Why do we stay in high-conflict situations?
I’m going to fight you to the last penny!
I don’t care what it takes; I will destroy you.
You will never see your children again.
You are crazy and unstable; you shouldn’t be given unsupervised time with the children.
You aren’t competent as a parent; you were never around, so I should be the primary parent.
You lie about everything; I don’t trust you.
The children are afraid of you and don’t want to see you.
The children don’t need you.
You don’t want the children; it’s all about the money for you.
You don’t know how to co-parent,;it’s all about what you want and never the right thing for the children.
It’s because of all my hard work that we have money: you go to work to get your own.”
I gave up my future to take care of the family: you owe me.
If so – you could be a candidate for the high conflict diversion program.
We do what we know
Getting drawn into conflict is a common human tendency, one we most likely learned as we were growing up. We also fear what we don’t know: people in conflict are afraid of what life might look like if they weren’t putting all of their energy into the fight.

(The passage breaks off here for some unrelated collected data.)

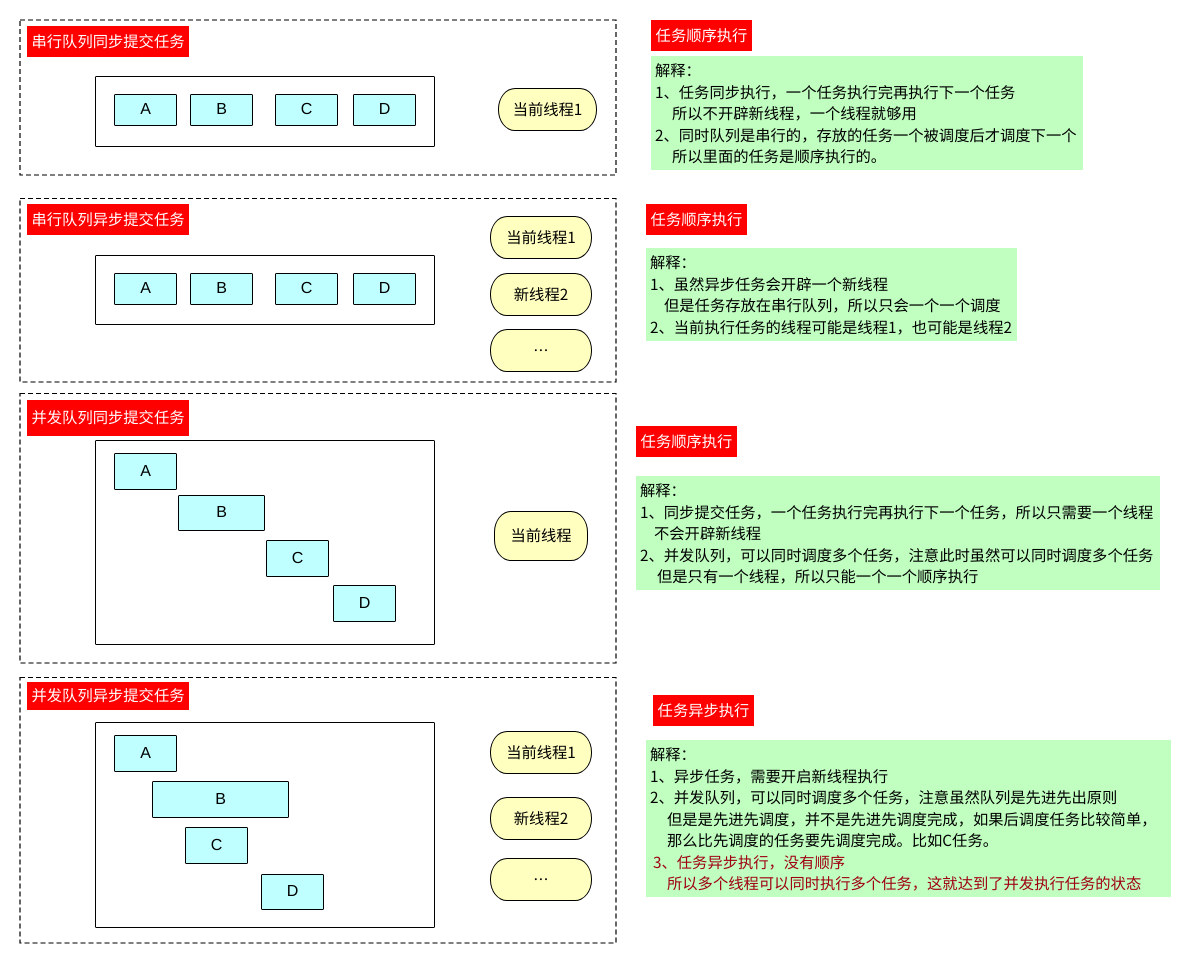
<!DOCTYPE html>
<html lang="zh-CN">
<head>
<meta charset="utf-8">
<title>队列与任务提交</title>
<style>
:root {
  --ink: #000;
  --paper: #fff;
  --label: #f00;
  --task: #bfffff;
  --thread: #ffffc0;
  --note: #c0ffc0;
  --accent: #a00014;
}
* { box-sizing: border-box; margin: 0; padding: 0; }
html, body { width: 1193px; height: 963px; overflow: hidden; background: var(--paper); }
body {
  position: relative;
  color: var(--ink);
  font: 15.3px/21.5px "Noto Sans CJK SC", "Noto Sans", sans-serif;
  text-rendering: geometricPrecision;
  white-space: nowrap;
}
.frames { position: absolute; inset: 0; fill: none; stroke: var(--ink); stroke-width: 1.2; stroke-dasharray: 5 3; }
.case { position: absolute; left: 0; top: var(--top); width: 1193px; }
.label, .queue, .task, .thread, .note { position: absolute; left: var(--x); top: var(--y); }
.label, .task, .thread { display: flex; align-items: center; justify-content: center; }
.label { width: 101px; height: 31px; background: var(--label); color: var(--paper); font-weight: 400; font-size: 15.3px; }
h2.label { left: 27px; width: 162px; }
.queue { left: 95px; width: 340px; height: var(--h); border: 1px solid var(--ink); border-radius: 1px; }
.task {
  width: var(--w, 63px); height: var(--h, 32px);
  background: var(--task); border: 1px solid var(--ink); border-radius: 1px;
  font-family: "Liberation Sans", sans-serif; font-size: 16px;
}
.thread {
  width: var(--w, 102px); height: var(--h, 43px);
  background: var(--thread); border: 1px solid var(--ink); border-radius: 17px / 21px;
}
.note { width: var(--w); height: var(--h); padding: 4px 4px 0; background: var(--note); }
.note p { padding-left: var(--indent, 0); }
.accent { color: var(--accent); }
</style>
</head>
<body>
<svg class="frames" width="1193" height="963" viewBox="0 0 1193 963" aria-hidden="true">
  <rect x="20" y="20" width="596" height="155"/>
  <rect x="20" y="198.5" width="596" height="183.5"/>
  <rect x="20" y="393.5" width="596" height="269.5"/>
  <rect x="20" y="677.5" width="596" height="265.5"/>
</svg>

<section class="case" style="--top:20px">
  <h2 class="label" style="--y:6px">串行队列同步提交任务</h2>
  <div class="queue" style="--y:56px;--h:71px"></div>
  <div class="task" style="--x:114px;--y:74px">A</div>
  <div class="task" style="--x:190px;--y:74px">B</div>
  <div class="task" style="--x:275px;--y:74px">C</div>
  <div class="task" style="--x:353px;--y:74px">D</div>
  <div class="thread" style="--x:498px;--y:68px;--w:99px">当前线程1</div>
  <h3 class="label" style="--x:651px;--y:0px">任务顺序执行</h3>
  <div class="note" style="--x:651px;--y:36px;--w:432px;--h:114px">
    <p>解释：</p>
    <p>1、任务同步执行，一个任务执行完再执行下一个任务</p>
    <p style="--indent:17px">所以不开辟新线程，一个线程就够用</p>
    <p>2、同时队列是串行的，存放的任务一个被调度后才调度下一个</p>
    <p style="--indent:17px">所以里面的任务是顺序执行的。</p>
  </div>
</section>

<section class="case" style="--top:198px">
  <h2 class="label" style="--y:6px">串行队列异步提交任务</h2>
  <div class="queue" style="--y:57px;--h:70px"></div>
  <div class="task" style="--x:114px;--y:75px">A</div>
  <div class="task" style="--x:190px;--y:75px">B</div>
  <div class="task" style="--x:275px;--y:75px">C</div>
  <div class="task" style="--x:353px;--y:75px">D</div>
  <div class="thread" style="--x:490px;--y:18px">当前线程1</div>
  <div class="thread" style="--x:490px;--y:75px">新线程2</div>
  <div class="thread" style="--x:490px;--y:131px">…</div>
  <h3 class="label" style="--x:646px;--y:6px">任务顺序执行</h3>
  <div class="note" style="--x:646px;--y:50px;--w:371px;--h:93px">
    <p>解释：</p>
    <p>1、虽然异步任务会开辟一个新线程</p>
    <p style="--indent:14px">但是任务存放在串行队列，所以只会一个一个调度</p>
    <p>2、当前执行任务的线程可能是线程1，也可能是线程2</p>
  </div>
</section>

<section class="case" style="--top:393px">
  <h2 class="label" style="--y:7px;height:36px">并发队列同步提交任务</h2>
  <div class="queue" style="--y:47px;--h:205px"></div>
  <div class="task" style="--x:114px;--y:60px;--h:37px">A</div>
  <div class="task" style="--x:178px;--y:102px;--w:87px;--h:36px">B</div>
  <div class="task" style="--x:266px;--y:147px;--h:37px">C</div>
  <div class="task" style="--x:333px;--y:192px;--h:37px">D</div>
  <div class="thread" style="--x:494px;--y:118px;--w:94px;--h:50px">当前线程</div>
  <h3 class="label" style="--x:636px;--y:33px">任务顺序执行</h3>
  <div class="note" style="--x:636px;--y:83px;--w:524px;--h:114px">
    <p>解释：</p>
    <p>1、同步提交任务，一个任务执行完再执行下一个任务，所以只需要一个线程</p>
    <p style="--indent:14px">不会开辟新线程</p>
    <p>2、并发队列，可以同时调度多个任务，注意此时虽然可以同时调度多个任务</p>
    <p style="--indent:17px">但是只有一个线程，所以只能一个一个顺序执行</p>
  </div>
</section>

<section class="case" style="--top:677px">
  <h2 class="label" style="--y:5px;height:28px">并发队列异步提交任务</h2>
  <div class="queue" style="--y:45px;--h:206px"></div>
  <div class="task" style="--x:114px;--y:58px;--h:37px">A</div>
  <div class="task" style="--x:152px;--y:104px;--w:137px;--h:37px">B</div>
  <div class="task" style="--x:185px;--y:150px;--h:37px">C</div>
  <div class="task" style="--x:261px;--y:197px;--h:36px">D</div>
  <div class="thread" style="--x:490px;--y:54px">当前线程1</div>
  <div class="thread" style="--x:490px;--y:120px">新线程2</div>
  <div class="thread" style="--x:490px;--y:181px">…</div>
  <h3 class="label" style="--x:653px;--y:18px">任务异步执行</h3>
  <div class="note" style="--x:646px;--y:63px;--w:525px;--h:157px">
    <p>解释：</p>
    <p>1、异步任务，需要开启新线程执行</p>
    <p>2、并发队列，可以同时调度多个任务，注意虽然队列是先进先出原则</p>
    <p style="--indent:17px">但是是先进先调度，并不是先进先调度完成，如果后调度任务比较简单，</p>
    <p style="--indent:17px">那么比先调度的任务要先调度完成。比如C任务。</p>
    <p class="accent" style="--indent:3px">3、任务异步执行，没有顺序</p>
    <p class="accent" style="--indent:17px">所以多个线程可以同时执行多个任务，这就达到了并发执行任务的状态</p>
  </div>
</section>
</body>
</html>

But conflict isn’t inevitable
It’s easy to assume that conflict is a reality of life that you just have to live with. But the surprising truth is that conflict is not inevitable. Going back to the dance metaphor – it indeed takes two to tango. If one person in a conﬂict begins to set boundaries and change the dynamics of interaction, the conﬂict ceases to exist. You simply can’t have the dance of conflict without a dancing partner.

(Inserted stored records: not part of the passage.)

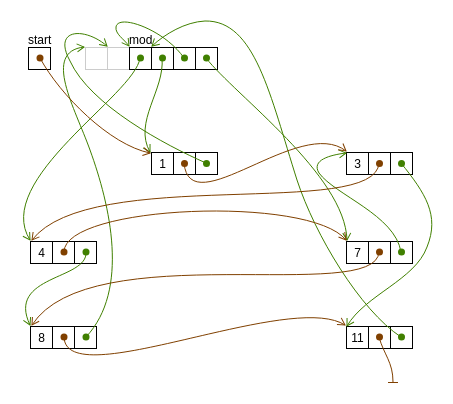
<!DOCTYPE html>
<html lang="en">
<head>
<meta charset="utf-8">
<title>Linked list with mod index</title>
<style>
:root { --ink: #000; --paper: #fff; --ghost: #ccc; --next: #804000; --index: #408000; }
* { box-sizing: border-box; }
body { margin: 0; background: var(--paper); }
.diagram { position: relative; width: 453px; height: 404px; overflow: hidden; background: var(--paper); color: var(--ink); font: 12px/14px "Liberation Sans", Arial, sans-serif; }
.node { position: absolute; display: flex; }
.cell { width: 23px; height: 23px; border: 1px solid var(--ink); display: grid; place-items: center; }
.cell + .cell { margin-left: -1px; }
.unused { border-color: var(--ghost); }
.cell:not(.unused) { position: relative; }
.label { position: absolute; top: 33px; }
.start-label { left: 28px; }
.mod-label { left: 129px; }
.start { left: 28px; top: 47px; }
.mod { left: 85px; top: 47px; }
.node-1 { left: 151px; top: 152px; }
.node-3 { left: 346px; top: 152px; }
.node-4 { left: 30px; top: 241px; }
.node-7 { left: 346px; top: 241px; }
.node-8 { left: 30px; top: 326px; }
.node-11 { left: 346px; top: 326px; }
.links { position: absolute; left: 0; top: 0; }
.links path { fill: none; stroke-width: 1; }
.next path { stroke: var(--next); }
.index path { stroke: var(--index); }
.next circle { fill: var(--next); }
.index circle { fill: var(--index); }
.next .arrow { marker-end: url(#next-arrow); }
.index .arrow { marker-end: url(#index-arrow); }
</style>
</head>
<body>
<main class="diagram">
  <span class="label start-label">start</span>
  <div class="node start"><span class="cell"></span></div>

  <span class="label mod-label">mod</span>
  <div class="node mod">
    <span class="cell unused"></span><span class="cell unused"></span>
    <span class="cell"></span><span class="cell"></span><span class="cell"></span><span class="cell"></span>
  </div>

  <div class="node node-1"><span class="cell">1</span><span class="cell"></span><span class="cell"></span></div>
  <div class="node node-3"><span class="cell">3</span><span class="cell"></span><span class="cell"></span></div>
  <div class="node node-4"><span class="cell">4</span><span class="cell"></span><span class="cell"></span></div>
  <div class="node node-7"><span class="cell">7</span><span class="cell"></span><span class="cell"></span></div>
  <div class="node node-8"><span class="cell">8</span><span class="cell"></span><span class="cell"></span></div>
  <div class="node node-11"><span class="cell">11</span><span class="cell"></span><span class="cell"></span></div>

  <svg class="links" width="453" height="404" viewBox="0 0 453 404" aria-hidden="true">
    <defs>
      <marker id="next-arrow" class="next" markerUnits="userSpaceOnUse" markerWidth="10" markerHeight="10" refX="8" refY="5" orient="auto"><path d="M1 1L8 5L1 9"/></marker>
      <marker id="index-arrow" class="index" markerUnits="userSpaceOnUse" markerWidth="10" markerHeight="10" refX="8" refY="5" orient="auto"><path d="M1 1L8 5L1 9"/></marker>
    </defs>

    <g class="index">
      <path class="arrow" d="M140 58C135 95 -8 180 30 240"/>
      <path class="arrow" d="M162 58C165 90 133 122 150 152"/>
      <path class="arrow" d="M184 58C165 30 118 13 116 27C115 34 124 39 129 46"/>
      <path class="arrow" d="M206 58C235 95 345 175 347 240"/>
      <path class="arrow" d="M206 163C165 145 90 105 70 61C52 28 85 27 107 46"/>
      <path class="arrow" d="M401 163C425 193 440 215 427 247C415 280 365 295 347 326"/>
      <path class="arrow" d="M401 252C395 215 335 195 319 173C311 160 330 155 346 153"/>
      <path class="arrow" d="M86 252C88 280 6 275 30 325"/>
      <path class="arrow" d="M86 337C130 290 110 205 90 150C75 108 42 52 84 47"/>
      <path class="arrow" d="M401 337C360 310 315 235 297 180C270 95 255 20 205 21C185 22 165 34 152 46"/>
      <circle cx="140.500" cy="58" r="3.500"/>
      <circle cx="162.500" cy="58" r="3.500"/>
      <circle cx="184.500" cy="58" r="3.500"/>
      <circle cx="206.500" cy="58" r="3.500"/>
      <circle cx="206.500" cy="163.500" r="3.500"/>
      <circle cx="401.500" cy="163.500" r="3.500"/>
      <circle cx="86" cy="252" r="3.500"/>
      <circle cx="401.500" cy="252" r="3.500"/>
      <circle cx="86" cy="337" r="3.500"/>
      <circle cx="401.500" cy="337" r="3.500"/>
    </g>

    <g class="next">
      <path class="arrow" d="M40 58C60 95 110 145 150 153"/>
      <path class="arrow" d="M184 163C190 225 300 115 346 151"/>
      <path class="arrow" d="M379 163C376 220 90 165 32 240"/>
      <path class="arrow" d="M64 252C64 205 310 195 346 240"/>
      <path class="arrow" d="M379 252C376 305 90 235 32 325"/>
      <path class="arrow" d="M64 337C66 395 290 290 345 325"/>
      <path d="M379 337C384 355 393 362 393 382M388 382.500H398"/>
      <circle cx="40" cy="58" r="3.500"/>
      <circle cx="184.500" cy="163.500" r="3.500"/>
      <circle cx="379.500" cy="163.500" r="3.500"/>
      <circle cx="64" cy="252" r="3.500"/>
      <circle cx="379.500" cy="252" r="3.500"/>
      <circle cx="64" cy="337" r="3.500"/>
      <circle cx="379.500" cy="337" r="3.500"/>
    </g>
  </svg>
</main>
</body>
</html>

Me vs. Him or Her, or “If only they would change.”
You become complicit in the conflict when you believe that “your side” is where truth (or justice or correctness) lies, and that the other person is wrong and “just needs to do what we want them to do.” You’re also complicit when you mistakenly place your happiness on the other person in the belief that “if only they would change, you would be happy.”
Take control of what you CAN control
The only way to end your complicity in the conflict is to take control of what you can control. You have to be willing to change your own ways of thinking and realize that it’s not up to you to change someone else. In a high conflict situation, the simple human truth is that the other person will or won’t change based entirely on what they perceive their own needs to be and how they choose to address them.
If you can start letting go of conflict, discovering what makes you happy and taking responsibility for getting yourself there, you can begin to end our addiction to conflict.
The core of conflict
Conflict consists of five basic aspects: fear, money, control, revenge and substance abuse—or some other form of psychopathology.
Disengagement is the first step. How?
Avoid face-to-face exchanges
Avoid verbal contact
Parallel parenting – set your own rules and traditions